Meta description: Teluk Cenderawasih National Park in West Papua is Indonesia’s largest national park from so many aspects. Curious? Let’s read about the park here!
As one of the world’s largest archipelago countries, Indonesia takes up the spot of the country with the fourth largest human population on the world and is home to a significant amount of global flora and fauna biodiversity. To ensure the preservation and longevity of such biodiversity, many national parks have been built across the country, where each of them is tasked with preserving their local biodiversity. So, in this article, we’d like to tell you about Indonesia’s largest national maritime park: Teluk Cenderawasih National Park from West Papua!
First established in 2002 by Indonesia’s Ministry of Forestry, the national park is one of the largest national parks in Indonesia in terms of its area size. Spanning over 14.535 km2, the majority of the area’s biodiversity is marine life. The number of species within the local marine ecosystem is amazing; in fact, it can actually be considered a potential World Heritage Site due to its outstanding biodiversity.
Teluk Cenderawasih National Park in West Papua
So, how did this national park in West Papua come into being? Originally, the national park was first established as a marine nature reserve in 1990. Gradually, due to the significant level of biodiversity in Teluk Cenderawasih, the status was upgraded into the National Park designation by 1993 until its formal declaration as Teluk Cenderawasih National Park in 2002 by the Ministry of Forestry.
The preserved flora
Considering that this national park is mainly a maritime national park, it is out of the question that the majority of ecosystem variety in Teluk Cenderawasih National Park is dominated by marine life (although land ecosystem exists as well). Upon closer inspection, most of the biodiversity in the national park is related to the seas in West Papua.
In this regard, the forests in the national park are closely located to the sea along with the mangrove forests. Mangrove species are abundant in the coastal forests, such as Avicennia, sp; Rhizopora, sp; Bruguier asp; Baringtonia sp, and Soneratia sp.
Other than mangrove forests, many seagrass species can be found in the national park as well. Different seagrass species like Thalassia sp, Enhalus sp, Cymodeca sp, Siringodium sp, and Halpoilla sp can also be found in the national park.
The fauna biodiversity
If you might wonder why we put the corals’ section into this part, corals are actually animals!
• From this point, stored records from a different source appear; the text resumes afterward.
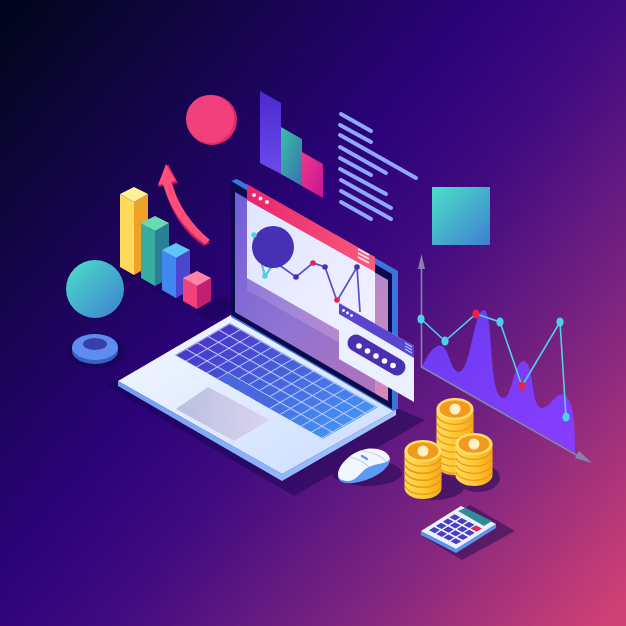
<!DOCTYPE html>
<html lang="en">
<head>
<meta charset="utf-8">
<title>Isometric crypto trading illustration</title>
<style>
:root{--navy:#0b0a4a;--ink:#4a2fb8;--violet:#7a3df5;--blue:#4a8cf7;--sky:#8fa8ff;--teal:#3fc6b4;--aqua:#4fd0e6;--pink:#f2407c;--red:#e8234f;--gold:#ffc83a;--paper:#e9efff;--axis:#8583ad;--shade:#12064a}
html,body{margin:0;width:626px;height:626px;overflow:hidden;background:var(--navy)}
svg{display:block}
.shadow{fill:var(--shade);opacity:.45}
.text-lines{stroke:var(--sky);stroke-width:4;stroke-linecap:round}
.axis{stroke:var(--axis);stroke-width:1.6;fill:none}
.rim{fill:none;stroke:#e89a1c;stroke-width:1.3}
</style>
</head>
<body>
<svg width="626" height="626" viewBox="0 0 626 626" role="img" aria-label="Laptop with trading charts, coins, mouse and calculator">
<defs>
<linearGradient id="backdrop" gradientUnits="userSpaceOnUse" x1="0" y1="40" x2="640" y2="580">
<stop offset="0" stop-color="#03051f"/><stop offset=".22" stop-color="#170550"/><stop offset=".42" stop-color="#2c027a"/><stop offset=".56" stop-color="#430c80"/><stop offset=".76" stop-color="#7c2480"/><stop offset="1" stop-color="#cf4074"/>
</linearGradient>
<linearGradient id="screen" x1="0" y1="0" x2="1" y2="1"><stop offset="0" stop-color="#7b6be0"/><stop offset=".5" stop-color="#a489d8"/><stop offset="1" stop-color="#d987b4"/></linearGradient>
<linearGradient id="deck" x1="0" y1="0" x2="1" y2="1"><stop offset="0" stop-color="#f6f9ff"/><stop offset="1" stop-color="#c9dcff"/></linearGradient>
<linearGradient id="edge"><stop offset="0" stop-color="#6f9df5"/><stop offset="1" stop-color="#a9c8ff"/></linearGradient>
<linearGradient id="keys"><stop offset="0" stop-color="#4a36c8"/><stop offset="1" stop-color="#4591f2"/></linearGradient>
<linearGradient id="pad"><stop offset="0" stop-color="#b9bfe0"/><stop offset="1" stop-color="#dcd3f0"/></linearGradient>
<linearGradient id="page" x1="0" y1="0" x2="1" y2="1"><stop offset="0" stop-color="#dfe6ff"/><stop offset="1" stop-color="#f3f1ff"/></linearGradient>
<linearGradient id="pinkbar"><stop offset="0" stop-color="#e8256f"/><stop offset="1" stop-color="#fa5b7c"/></linearGradient>
<linearGradient id="violetbar" x1="0" y1="0" x2="0" y2="1"><stop offset="0" stop-color="#4a2ad0"/><stop offset="1" stop-color="#6c4bea"/></linearGradient>
<linearGradient id="tealbar" x1="0" y1="0" x2="1" y2="1"><stop offset="0" stop-color="#35c2a6"/><stop offset="1" stop-color="#3d6fb0"/></linearGradient>
<linearGradient id="magentabar" x1="0" y1="0" x2="1" y2="1"><stop offset="0" stop-color="#f03a86"/><stop offset="1" stop-color="#c4129a"/></linearGradient>
<linearGradient id="hills" x1="0" y1="0" x2="1" y2="1"><stop offset="0" stop-color="#6a3cf0"/><stop offset="1" stop-color="#8a3cff"/></linearGradient>
<linearGradient id="coinside"><stop offset="0" stop-color="#ffdc5c"/><stop offset=".55" stop-color="#ffc52e"/><stop offset="1" stop-color="#f5a81c"/></linearGradient>
<linearGradient id="tokenteal" x1="0" y1="0" x2="1" y2="1"><stop offset="0" stop-color="#4ce0c8"/><stop offset="1" stop-color="#3d7fd0"/></linearGradient>
<pattern id="keygrid" width="12" height="12.6" patternUnits="userSpaceOnUse"><path d="M0 0H12M0 0V12.6" stroke="#b9cdfb" stroke-width="2.2"/></pattern>
<g id="coinface"><ellipse rx="18.5" ry="11" fill="#ffdf6b"/><ellipse rx="15.5" ry="8.8" fill="#f39a1e"/><circle r="5.5" fill="#fff1c4"/></g>
<g id="coinrims"><path class="rim" d="M-18 7a18.5 11 0 0 0 36 0M-18 14a18.5 11 0 0 0 36 0M-18 21a18.5 11 0 0 0 36 0M-18 28a18.5 11 0 0 0 36 0"/></g>
</defs>

<rect id="background" width="626" height="626" fill="url(#backdrop)"/>

<g id="ground-shadows" class="shadow">
<polygon points="106,386 118,379 282,474 396,408 425,420 294,496"/>
<polygon points="120,267 134,275 176,299 197,309 222,296 240,306 212,322 134,277"/>
<ellipse cx="97" cy="352" rx="29" ry="17"/>
<ellipse cx="367" cy="473" rx="35" ry="13"/>
<ellipse cx="434" cy="487" rx="30" ry="13"/>
<ellipse cx="478" cy="478" rx="22" ry="14"/>
<polygon points="422,536 470,505 515,531 462,560"/>
</g>

<g id="round-token-pink"><circle cx="212" cy="120" r="25" fill="#e0286f"/><circle cx="210" cy="119" r="24" fill="var(--pink)"/></g>

<g id="flat-bars">
<polygon points="260,91 281,103 281,174 260,163" fill="url(#violetbar)"/>
<polygon points="281,127 302,139 302,186 281,174" fill="url(#tealbar)"/>
<polygon points="302,152 323,164 323,198 302,186" fill="url(#magentabar)"/>
</g>

<g id="text-block" class="text-lines">
<path d="M341 114L371 131M340 125L371 142M340 135L416 178M340 147L386 173M340 158L371 175M340 169L386 194M341 180L391 208M341 191L391 219M341 202L371 219"/>
</g>

<rect id="square-token" x="432" y="187" width="58" height="58" fill="url(#tokenteal)"/>

<g id="solid-bars">
<g id="bar-gold"><path d="M120 194l14 8v73l-14-8z" fill="#ffd95a"/><path d="M148 194l-14 8v73l14-8z" fill="#eda32a"/><path d="M120 194l14-7 14 7-14 8z" fill="#fff09a"/></g>
<g id="bar-teal"><path d="M141 223l14 8v55l-14-8z" fill="#36ad9f"/><path d="M169 223l-14 8v55l14-8z" fill="#2a7f92"/><path d="M141 223l14-7 14 7-14 8z" fill="#67dcb4"/></g>
<g id="bar-blue"><path d="M162 250l14 8v40l-14-8z" fill="#4387f3"/><path d="M190 250l-14 8v40l14-8z" fill="#4b46cf"/><path d="M162 250l14-7 14 7-14 8z" fill="#61c4fa"/></g>
<g id="bar-pink"><path d="M183 278l14 8v23l-14-8z" fill="#f2407c"/><path d="M211 278l-14 8v23l14-8z" fill="#c31f72"/><path d="M183 278l14-7 14 7-14 8z" fill="#ff83a4"/></g>
</g>

<g id="growth-arrow">
<path d="M168 164L158 187L164 186Q174 226 204 246L210 243Q181 221 173 184L178 183Z" fill="#c01e62"/>
<path d="M166 164L158 185L163 184Q174 222 205 244L210 240Q182 217 171 182L176 181Z" fill="#ff4f78"/>
</g>

<g id="round-token-teal">
<path d="M72 347v4a23 13 0 0 0 46 0v-4z" fill="#3560c4"/>
<ellipse cx="95" cy="347" rx="23" ry="13" fill="#5d8df0"/><ellipse cx="95" cy="344" rx="12" ry="6" fill="#3a3fae"/>
<circle cx="95" cy="289" r="29" fill="url(#tokenteal)"/>
</g>

<g id="laptop">
<g id="laptop-base">
<path d="M118 381L282 474L396 410V415L282 481L118 386Z" fill="url(#edge)"/>
<polygon points="118,381 231,315 396,410 282,474" fill="url(#deck)"/>
<g id="keyboard" transform="matrix(.87 .494 -.87 .506 230 323)"><rect width="170" height="63" fill="url(#keys)"/><rect width="170" height="63" fill="url(#keygrid)"/><rect x="49" y="51.5" width="58" height="11" fill="#4a68de"/></g>
<polygon id="trackpad" points="176,409 208,387 270,420 234,441" fill="url(#pad)"/>
<path d="M187 402L246 434M216 430L223 427" stroke="#c8c9ea" fill="none"/>
</g>
<g id="laptop-screen">
<polygon points="231,181 237,179 398,271 398,409 393,411 231,317" fill="#3c73dc"/>
<polygon points="231,181 392,274 392,409 231,315" fill="var(--navy)"/>
<polygon points="235,192 388,280 388,401 235,312" fill="url(#screen)"/>
<polygon points="235,192 247,199 247,290 375,363 375,394 235,312" fill="#5c3fc0" opacity=".28"/>
</g>
</g>

<g id="browser-window">
<polygon points="247,200 375,267 375,351 247,278" fill="url(#page)"/>
<polygon points="247,184 375,257 375,272 247,200" fill="url(#pinkbar)"/>
<g fill="#ffe3ec"><circle cx="254" cy="195" r="2"/><circle cx="260.5" cy="198.5" r="2"/><circle cx="267" cy="202" r="2"/></g>
<path d="M358 249l11 6M358 253l11 6M358 257l11 6" stroke="#ffe3ec" stroke-width="1.8"/>
<polyline points="254,235 265,276 275,262 296,277 313,263 325,267 337,301 357,267 360,312" fill="none" stroke="#5a4fc8" stroke-width="1.7"/>
<path d="M254 235L265 276L275 262" stroke="var(--aqua)" stroke-width="1.7" fill="none"/>
<circle id="coin-symbol" cx="273" cy="247" r="21" fill="#4630b4"/>
<g fill="var(--ink)"><circle cx="296" cy="277" r="2.8"/><circle cx="325" cy="267" r="2.8"/><circle cx="357" cy="267" r="2.8"/></g>
<g fill="var(--aqua)"><circle cx="254" cy="235" r="2.8"/><circle cx="265" cy="276" r="2.8"/></g>
<g fill="var(--red)"><circle cx="313" cy="263" r="2.8"/><circle cx="337" cy="300" r="2.8"/></g>
</g>

<g id="password-window">
<polygon points="339,303 414,346 414,402 339,359" fill="#eaf0ff"/>
<polygon points="339,303 414,346 414,358 339,314" fill="#5b45cf"/>
<g fill="#fff"><circle cx="343.5" cy="310.5" r="1.4"/><circle cx="347.5" cy="313" r="1.4"/><circle cx="351.5" cy="315.5" r="1.4"/></g>
<path d="M405 343l7 4M405 346l7 4M405 349l7 4" stroke="#a9c6ff" stroke-width="1.2"/>
<path d="M356 343L397 367" stroke="#4a2fb0" stroke-width="17" stroke-linecap="round"/>
<g fill="#fff"><circle cx="359" cy="346" r="2.8"/><circle cx="367.5" cy="351" r="2.8"/><circle cx="376" cy="356" r="2.8"/><circle cx="384.5" cy="361" r="2.8"/><circle cx="393" cy="365.5" r="2.8"/></g>
</g>

<g id="trend-chart">
<path d="M422 367C428 353 436 343 442 346C450 351 450 369 458 372C471 374 473 311 484 310C494 312 488 396 503 398C513 398 513 361 524 361C535 364 530 404 541 408C551 408 555 391 564 395C574 400 575 424 575 453Z" fill="url(#hills)"/>
<path class="axis" d="M421.500 266V367L580 457"/>
<path d="M421.500 254L418 269H425ZM592 463L575 458L579 451Z" fill="var(--axis)"/>
<polyline points="421,319 445,341 476,314 500,322 522,386 560,322 566,417" fill="none" stroke="var(--aqua)" stroke-width="1.6"/>
<g fill="var(--aqua)"><ellipse cx="421" cy="319" rx="3.600" ry="4.600"/><ellipse cx="445" cy="341" rx="3.600" ry="4.600"/><ellipse cx="500" cy="322" rx="3.600" ry="4.600"/><ellipse cx="560" cy="322" rx="3.600" ry="4.600"/><ellipse cx="566" cy="417" rx="3.600" ry="4.600"/></g>
<g fill="var(--red)"><ellipse cx="476" cy="314" rx="3.600" ry="4.600"/><ellipse cx="522" cy="386" rx="3.600" ry="4.600"/></g>
</g>

<g id="coin-stacks">
<g id="stack-back" transform="translate(455 409)"><path d="M-18.500 0V55a18.500 11 0 0 0 37 0V0z" fill="url(#coinside)"/><use href="#coinrims"/><use href="#coinrims" y="28"/><use href="#coinface"/></g>
<g id="stack-right" transform="translate(474 444)"><path d="M-18.500 0V31a18.500 11 0 0 0 37 0V0z" fill="url(#coinside)"/><use href="#coinrims"/><use href="#coinface"/></g>
<g id="stack-left" transform="translate(423 451)"><path d="M-18.500 0V37a18.500 11 0 0 0 37 0V0z" fill="url(#coinside)"/><use href="#coinrims"/><use href="#coinrims" y="7"/><use href="#coinface"/></g>
</g>

<g id="mouse">
<path d="M338 474C337 482 344 484 353 483C370 481 390 470 390 459L384 456Z" fill="#5d9af4"/>
<path d="M338 474C339 464 351 452 366 449C379 447 389 452 390 459C387 464 377 463 369 467C360 471 358 480 349 481C342 481 338 479 338 474Z" fill="#f1f6ff"/>
<path d="M350 457C358 459 365 463 369 467M362 451C373 452 383 457 387 462" fill="none" stroke="#c0d2f8" stroke-width="1.2"/>
<path d="M362 456L367 459" stroke="#6b8fe8" stroke-width="2.4" stroke-linecap="round"/>
</g>

<g id="calculator">
<path d="M421 531L456 549L496 524V528L456 553L421 535Z" fill="#5b93f2"/>
<path d="M421 531L461 506L496 524L456 549Z" fill="#edf2ff"/>
<polygon points="458,511 465,508 492,521 484,526" fill="#2f8b94"/>
<g id="calculator-keys" transform="matrix(.88 .46 -.85 .53 455 514)">
<path d="M0 3.500H31M0 11.500H31M0 19.500H31M0 27.500H31" stroke="#4a3fc4" stroke-width="6" stroke-dasharray="6.500 1.600"/>
<rect x="24.300" y=".5" width="6.500" height="6" fill="var(--red)"/>
</g>
</g>
</svg>
</body>
</html>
They are multicellular, eat other organisms for sustenance, have an internal digestive system, create embryos, and move by themselves.
What’s more amazing is that there are more than 200 species of corals in the Teluk Cenderawasih National Park alone! Differentiated into 67 different genera, the types of corals in the national park span from the blue coral colony (Heliopora coenela), soft corals (Sacroplyton sp) to reef slop zone corals like Leptoseris spp, Montipora spp, and Oxypora spp.
The fishes that live in the national park also have the same amount of species as the corals. With more than 200 species that have been identified thus far, there are butterflyfish, clownfish, damselfish, parrotfish, sharks (including whale sharks), and rabbitfish. Amazing, isn’t it?
If you like turtles, there are also many of them like in the national park! In the park, there are turtles like green turtle, hawksbill turtle, leatherback turtle, and the olive ridley turtle.
Marine mammals also live in the area (in case you’re wondering), such as blue dolphins, dugong, and blue whales.
Of course, the preservation attempt in the national park would’ve been impossible without the involvement of the people living in the area within Teluk Cenderawasih National Park! The preservation attempts involve the government, but the local society is also actively participating to ensure that the biodiversity in the national park remains preserved.
To ensure that the balance between the natural flora and fauna is accounted for, the local preservation body has attempted efforts in species inventory. To this end, the national park’s governing body, Major Hall of Teluk Cenderawasih National Park (BBTNTC), cooperates with different parties to ensure that all numbers of the park’s flora and fauna are identifiable.
Usually, these inventory attempts try to measure and identify each species’ type, population, habitat condition, endemicity, potential threats from other species, and many more. To do that, experts determine these characteristics by dividing the area into segmentations so that their population concentrations can be identified.
Apart from inventory, seagrass cultivation is also one of the main focuses of the national park’s activities. Seagrass can be a major source of income for the local population as well as a living habitat for the fauna in the park. Moreover, seagrass can absorb carbon emissions, which is very useful in helping the world prevent the bad effects of global warming!
From the explanation above, now we see how Teluk Cenderawasih National Park stands as not only the biodiversity pride of West Papua but also to the whole country. Let’s keep hoping that their preservation efforts will make great results for the world’s living sustainability!